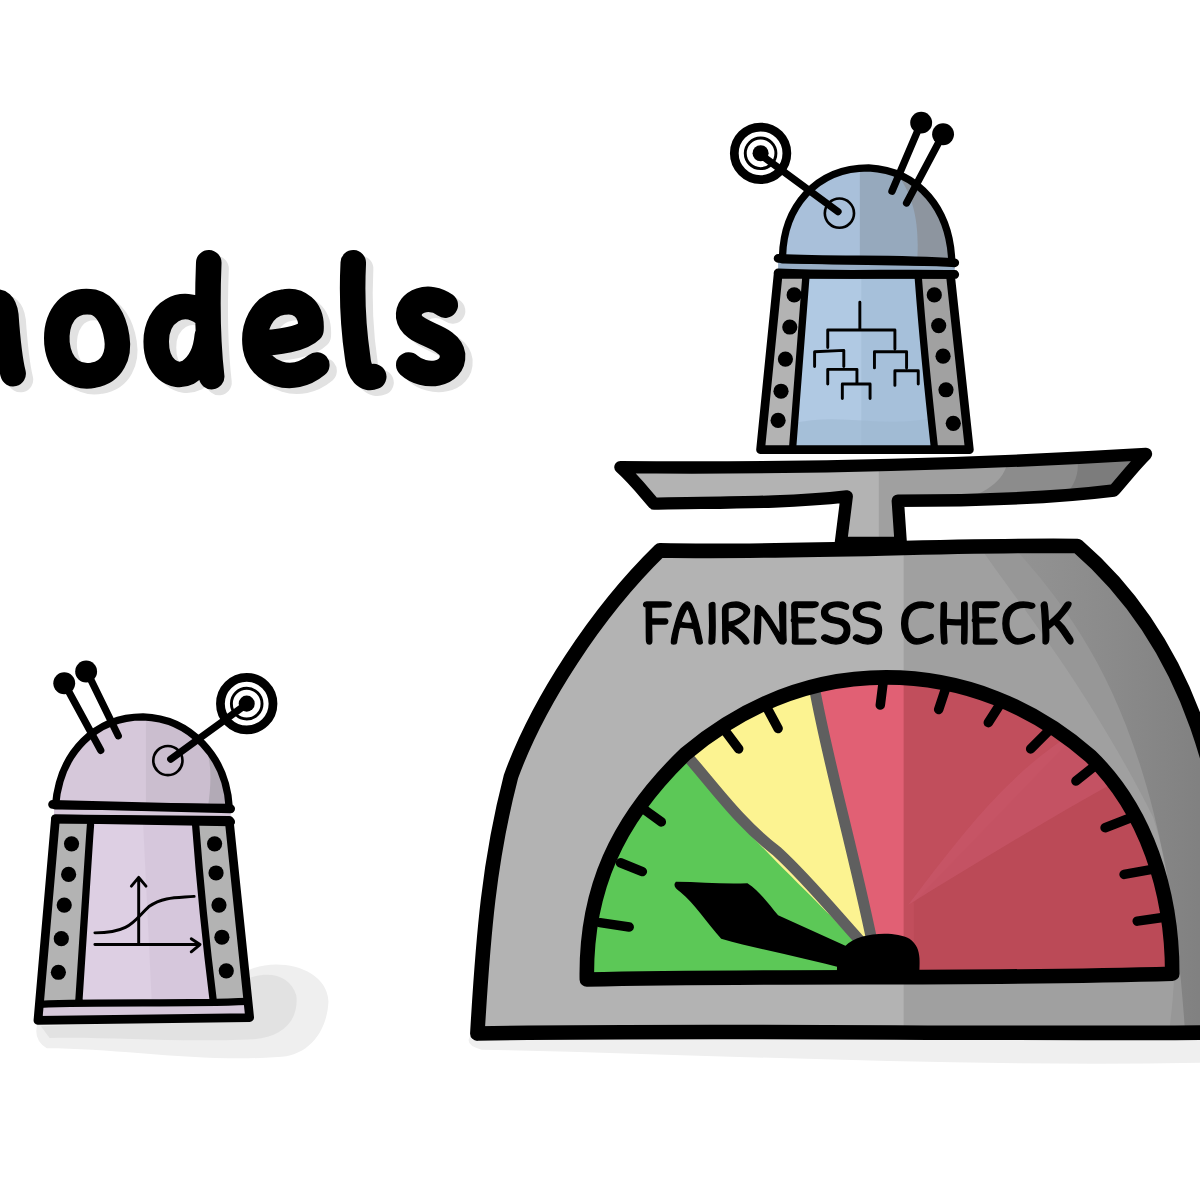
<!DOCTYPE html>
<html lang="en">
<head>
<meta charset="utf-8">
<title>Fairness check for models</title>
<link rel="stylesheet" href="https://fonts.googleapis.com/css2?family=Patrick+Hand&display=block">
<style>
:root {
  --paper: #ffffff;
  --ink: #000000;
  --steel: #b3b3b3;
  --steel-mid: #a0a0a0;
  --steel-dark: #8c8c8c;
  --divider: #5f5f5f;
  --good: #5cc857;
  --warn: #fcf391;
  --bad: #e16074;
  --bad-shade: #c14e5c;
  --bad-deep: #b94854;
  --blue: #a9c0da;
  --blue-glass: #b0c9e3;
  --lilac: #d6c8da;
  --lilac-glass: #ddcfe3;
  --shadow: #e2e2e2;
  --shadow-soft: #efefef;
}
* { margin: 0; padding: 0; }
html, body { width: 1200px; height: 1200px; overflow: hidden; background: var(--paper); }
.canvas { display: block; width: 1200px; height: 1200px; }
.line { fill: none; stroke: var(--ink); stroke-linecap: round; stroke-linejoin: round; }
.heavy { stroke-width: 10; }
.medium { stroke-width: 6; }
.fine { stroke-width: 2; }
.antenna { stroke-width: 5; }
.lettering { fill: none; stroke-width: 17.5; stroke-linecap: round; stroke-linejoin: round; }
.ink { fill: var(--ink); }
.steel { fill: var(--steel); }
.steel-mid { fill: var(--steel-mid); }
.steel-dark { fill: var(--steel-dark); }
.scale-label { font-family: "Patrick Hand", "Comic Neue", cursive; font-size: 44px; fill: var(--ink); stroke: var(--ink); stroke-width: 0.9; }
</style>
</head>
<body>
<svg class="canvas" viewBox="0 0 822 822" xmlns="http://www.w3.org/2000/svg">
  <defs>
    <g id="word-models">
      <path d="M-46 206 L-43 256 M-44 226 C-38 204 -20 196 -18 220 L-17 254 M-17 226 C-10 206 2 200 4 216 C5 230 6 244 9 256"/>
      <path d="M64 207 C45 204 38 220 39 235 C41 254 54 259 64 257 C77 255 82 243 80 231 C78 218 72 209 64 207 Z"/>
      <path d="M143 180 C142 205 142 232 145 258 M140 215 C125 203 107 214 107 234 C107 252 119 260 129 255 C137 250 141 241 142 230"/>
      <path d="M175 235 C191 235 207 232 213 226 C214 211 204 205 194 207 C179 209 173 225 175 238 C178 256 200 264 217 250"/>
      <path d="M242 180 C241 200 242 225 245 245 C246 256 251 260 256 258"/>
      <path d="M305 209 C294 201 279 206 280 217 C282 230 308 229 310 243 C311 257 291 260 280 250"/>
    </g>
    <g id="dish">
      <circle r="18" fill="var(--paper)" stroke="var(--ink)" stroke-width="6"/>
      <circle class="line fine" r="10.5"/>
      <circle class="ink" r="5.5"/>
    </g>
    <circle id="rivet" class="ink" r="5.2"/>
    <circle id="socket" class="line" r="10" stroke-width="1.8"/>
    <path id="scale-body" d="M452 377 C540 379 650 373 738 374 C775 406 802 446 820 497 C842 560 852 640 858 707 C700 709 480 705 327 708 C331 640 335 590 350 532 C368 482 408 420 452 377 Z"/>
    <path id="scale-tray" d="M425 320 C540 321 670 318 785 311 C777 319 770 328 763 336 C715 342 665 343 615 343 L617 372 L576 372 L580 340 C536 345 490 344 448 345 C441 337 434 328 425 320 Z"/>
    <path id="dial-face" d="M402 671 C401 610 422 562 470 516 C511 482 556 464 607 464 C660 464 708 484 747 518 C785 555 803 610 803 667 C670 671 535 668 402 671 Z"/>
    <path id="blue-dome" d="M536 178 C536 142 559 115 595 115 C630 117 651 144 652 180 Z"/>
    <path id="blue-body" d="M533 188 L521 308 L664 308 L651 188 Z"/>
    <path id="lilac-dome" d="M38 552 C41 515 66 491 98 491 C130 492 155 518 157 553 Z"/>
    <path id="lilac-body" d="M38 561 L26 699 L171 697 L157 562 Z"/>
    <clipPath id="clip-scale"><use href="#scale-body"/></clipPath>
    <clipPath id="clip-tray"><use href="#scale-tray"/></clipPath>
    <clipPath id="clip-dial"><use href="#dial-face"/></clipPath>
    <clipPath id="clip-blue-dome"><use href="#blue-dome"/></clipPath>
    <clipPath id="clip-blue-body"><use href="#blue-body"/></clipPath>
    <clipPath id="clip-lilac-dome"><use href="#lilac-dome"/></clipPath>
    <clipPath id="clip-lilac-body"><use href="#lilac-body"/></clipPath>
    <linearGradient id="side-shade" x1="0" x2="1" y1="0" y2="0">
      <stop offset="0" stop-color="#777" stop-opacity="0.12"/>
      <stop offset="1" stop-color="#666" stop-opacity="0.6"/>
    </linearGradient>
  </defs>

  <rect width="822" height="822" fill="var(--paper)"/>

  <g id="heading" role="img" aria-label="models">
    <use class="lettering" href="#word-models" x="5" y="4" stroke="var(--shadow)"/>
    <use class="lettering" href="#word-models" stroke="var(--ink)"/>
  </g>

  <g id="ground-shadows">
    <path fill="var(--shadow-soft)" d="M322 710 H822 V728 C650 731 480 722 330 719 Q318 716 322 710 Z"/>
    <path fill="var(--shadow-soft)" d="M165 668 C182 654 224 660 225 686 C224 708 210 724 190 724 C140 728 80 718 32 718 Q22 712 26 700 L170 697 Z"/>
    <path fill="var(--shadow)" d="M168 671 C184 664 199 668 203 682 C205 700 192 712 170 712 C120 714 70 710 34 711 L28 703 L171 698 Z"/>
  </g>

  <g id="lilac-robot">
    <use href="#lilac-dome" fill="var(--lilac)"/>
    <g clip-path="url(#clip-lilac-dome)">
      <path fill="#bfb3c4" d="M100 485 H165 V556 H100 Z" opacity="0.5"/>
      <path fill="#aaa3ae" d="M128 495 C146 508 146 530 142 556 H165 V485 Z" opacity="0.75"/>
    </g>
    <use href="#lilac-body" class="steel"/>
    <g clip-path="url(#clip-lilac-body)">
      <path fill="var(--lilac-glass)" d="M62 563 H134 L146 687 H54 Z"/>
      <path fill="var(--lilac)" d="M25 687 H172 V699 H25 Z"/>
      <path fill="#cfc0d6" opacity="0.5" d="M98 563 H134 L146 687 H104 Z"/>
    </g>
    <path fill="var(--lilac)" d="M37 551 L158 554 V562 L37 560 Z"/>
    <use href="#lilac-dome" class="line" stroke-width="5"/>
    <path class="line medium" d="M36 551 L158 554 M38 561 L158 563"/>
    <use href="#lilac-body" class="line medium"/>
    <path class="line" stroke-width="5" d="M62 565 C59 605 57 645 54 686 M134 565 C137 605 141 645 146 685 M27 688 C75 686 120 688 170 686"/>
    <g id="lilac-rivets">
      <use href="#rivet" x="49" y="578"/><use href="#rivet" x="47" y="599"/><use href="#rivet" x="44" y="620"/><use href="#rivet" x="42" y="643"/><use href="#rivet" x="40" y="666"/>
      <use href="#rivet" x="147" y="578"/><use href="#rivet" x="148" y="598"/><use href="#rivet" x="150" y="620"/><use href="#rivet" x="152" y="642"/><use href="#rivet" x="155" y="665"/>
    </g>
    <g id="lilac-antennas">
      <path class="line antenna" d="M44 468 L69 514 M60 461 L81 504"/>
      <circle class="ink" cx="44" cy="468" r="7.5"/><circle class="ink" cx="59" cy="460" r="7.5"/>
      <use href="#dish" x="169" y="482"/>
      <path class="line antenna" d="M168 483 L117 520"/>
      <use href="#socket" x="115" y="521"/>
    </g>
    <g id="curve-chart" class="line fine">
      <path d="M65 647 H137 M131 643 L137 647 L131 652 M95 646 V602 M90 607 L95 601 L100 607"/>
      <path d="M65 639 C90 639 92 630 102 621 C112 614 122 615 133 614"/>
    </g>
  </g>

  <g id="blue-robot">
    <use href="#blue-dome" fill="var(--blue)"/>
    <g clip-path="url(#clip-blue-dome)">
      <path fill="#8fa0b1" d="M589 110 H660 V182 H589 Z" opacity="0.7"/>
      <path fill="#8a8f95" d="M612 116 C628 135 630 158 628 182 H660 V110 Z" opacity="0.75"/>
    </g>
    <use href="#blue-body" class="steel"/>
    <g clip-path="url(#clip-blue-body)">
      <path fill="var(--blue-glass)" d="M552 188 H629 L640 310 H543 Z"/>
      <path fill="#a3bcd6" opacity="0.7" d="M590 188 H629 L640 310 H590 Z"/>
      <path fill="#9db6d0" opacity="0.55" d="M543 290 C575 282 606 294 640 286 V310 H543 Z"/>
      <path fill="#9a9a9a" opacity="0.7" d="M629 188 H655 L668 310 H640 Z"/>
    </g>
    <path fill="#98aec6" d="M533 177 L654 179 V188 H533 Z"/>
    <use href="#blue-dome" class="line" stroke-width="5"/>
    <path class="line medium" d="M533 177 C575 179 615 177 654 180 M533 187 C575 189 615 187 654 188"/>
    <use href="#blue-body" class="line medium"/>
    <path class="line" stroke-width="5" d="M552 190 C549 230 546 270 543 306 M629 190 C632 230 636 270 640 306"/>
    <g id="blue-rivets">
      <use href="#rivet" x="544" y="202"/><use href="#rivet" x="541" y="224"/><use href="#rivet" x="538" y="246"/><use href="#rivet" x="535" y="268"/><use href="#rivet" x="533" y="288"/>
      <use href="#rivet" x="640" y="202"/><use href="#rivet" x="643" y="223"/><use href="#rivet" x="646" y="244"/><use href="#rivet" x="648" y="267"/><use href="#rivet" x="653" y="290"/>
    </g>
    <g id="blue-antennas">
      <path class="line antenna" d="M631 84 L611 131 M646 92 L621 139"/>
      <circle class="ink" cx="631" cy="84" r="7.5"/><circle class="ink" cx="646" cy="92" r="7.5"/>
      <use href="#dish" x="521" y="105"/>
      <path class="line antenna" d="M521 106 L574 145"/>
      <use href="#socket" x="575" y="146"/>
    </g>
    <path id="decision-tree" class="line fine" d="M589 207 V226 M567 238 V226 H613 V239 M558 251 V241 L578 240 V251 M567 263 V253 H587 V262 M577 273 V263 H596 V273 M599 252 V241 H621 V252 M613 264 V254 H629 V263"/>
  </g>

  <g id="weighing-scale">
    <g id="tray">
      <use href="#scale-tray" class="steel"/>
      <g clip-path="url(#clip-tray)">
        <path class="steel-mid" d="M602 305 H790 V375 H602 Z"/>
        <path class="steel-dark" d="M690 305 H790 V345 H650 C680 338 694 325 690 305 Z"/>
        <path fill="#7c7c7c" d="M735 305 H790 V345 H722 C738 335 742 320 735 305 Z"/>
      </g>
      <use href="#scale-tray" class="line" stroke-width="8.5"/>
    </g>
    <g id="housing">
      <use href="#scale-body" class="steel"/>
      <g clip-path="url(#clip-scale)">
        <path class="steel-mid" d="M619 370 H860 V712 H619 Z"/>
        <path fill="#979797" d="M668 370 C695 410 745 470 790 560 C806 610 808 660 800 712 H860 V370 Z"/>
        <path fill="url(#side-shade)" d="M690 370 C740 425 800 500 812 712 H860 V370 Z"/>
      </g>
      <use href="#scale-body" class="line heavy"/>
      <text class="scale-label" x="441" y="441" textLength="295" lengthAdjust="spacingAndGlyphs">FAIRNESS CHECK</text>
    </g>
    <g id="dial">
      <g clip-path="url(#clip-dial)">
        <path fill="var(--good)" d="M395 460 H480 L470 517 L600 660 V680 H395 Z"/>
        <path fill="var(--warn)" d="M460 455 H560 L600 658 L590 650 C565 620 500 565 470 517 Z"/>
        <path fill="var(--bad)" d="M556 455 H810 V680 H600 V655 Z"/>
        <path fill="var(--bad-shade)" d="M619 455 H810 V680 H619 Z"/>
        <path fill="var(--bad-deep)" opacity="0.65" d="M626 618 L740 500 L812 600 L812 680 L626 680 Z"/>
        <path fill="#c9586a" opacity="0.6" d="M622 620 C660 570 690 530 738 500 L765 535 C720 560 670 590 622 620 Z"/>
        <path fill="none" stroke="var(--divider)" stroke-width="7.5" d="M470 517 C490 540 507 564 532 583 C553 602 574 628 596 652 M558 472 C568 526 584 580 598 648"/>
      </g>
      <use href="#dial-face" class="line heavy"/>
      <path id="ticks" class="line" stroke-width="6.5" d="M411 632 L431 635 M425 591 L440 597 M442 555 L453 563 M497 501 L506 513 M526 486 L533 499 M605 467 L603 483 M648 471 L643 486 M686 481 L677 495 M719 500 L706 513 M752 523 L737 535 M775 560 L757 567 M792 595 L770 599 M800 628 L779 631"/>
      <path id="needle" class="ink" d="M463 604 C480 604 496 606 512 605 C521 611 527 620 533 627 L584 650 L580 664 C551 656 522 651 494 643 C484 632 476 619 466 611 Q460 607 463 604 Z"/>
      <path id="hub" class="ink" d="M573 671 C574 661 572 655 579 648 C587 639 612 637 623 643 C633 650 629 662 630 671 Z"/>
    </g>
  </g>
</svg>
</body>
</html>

▸ Problem statement
The expected output is the exact run of lines from the first line of the material above through the line that contains "none; stroke: var(--ink);", minus any pictures.

▸ Result
<!DOCTYPE html>
<html lang="en">
<head>
<meta charset="utf-8">
<title>Fairness check for models</title>
<link rel="stylesheet" href="https://fonts.googleapis.com/css2?family=Patrick+Hand&display=block">
<style>
:root {
  --paper: #ffffff;
  --ink: #000000;
  --steel: #b3b3b3;
  --steel-mid: #a0a0a0;
  --steel-dark: #8c8c8c;
  --divider: #5f5f5f;
  --good: #5cc857;
  --warn: #fcf391;
  --bad: #e16074;
  --bad-shade: #c14e5c;
  --bad-deep: #b94854;
  --blue: #a9c0da;
  --blue-glass: #b0c9e3;
  --lilac: #d6c8da;
  --lilac-glass: #ddcfe3;
  --shadow: #e2e2e2;
  --shadow-soft: #efefef;
}
* { margin: 0; padding: 0; }
html, body { width: 1200px; height: 1200px; overflow: hidden; background: var(--paper); }
.canvas { display: block; width: 1200px; height: 1200px; }
.line { fill: none; stroke: var(--ink); stroke-linecap: round; stroke-linejoin: round; }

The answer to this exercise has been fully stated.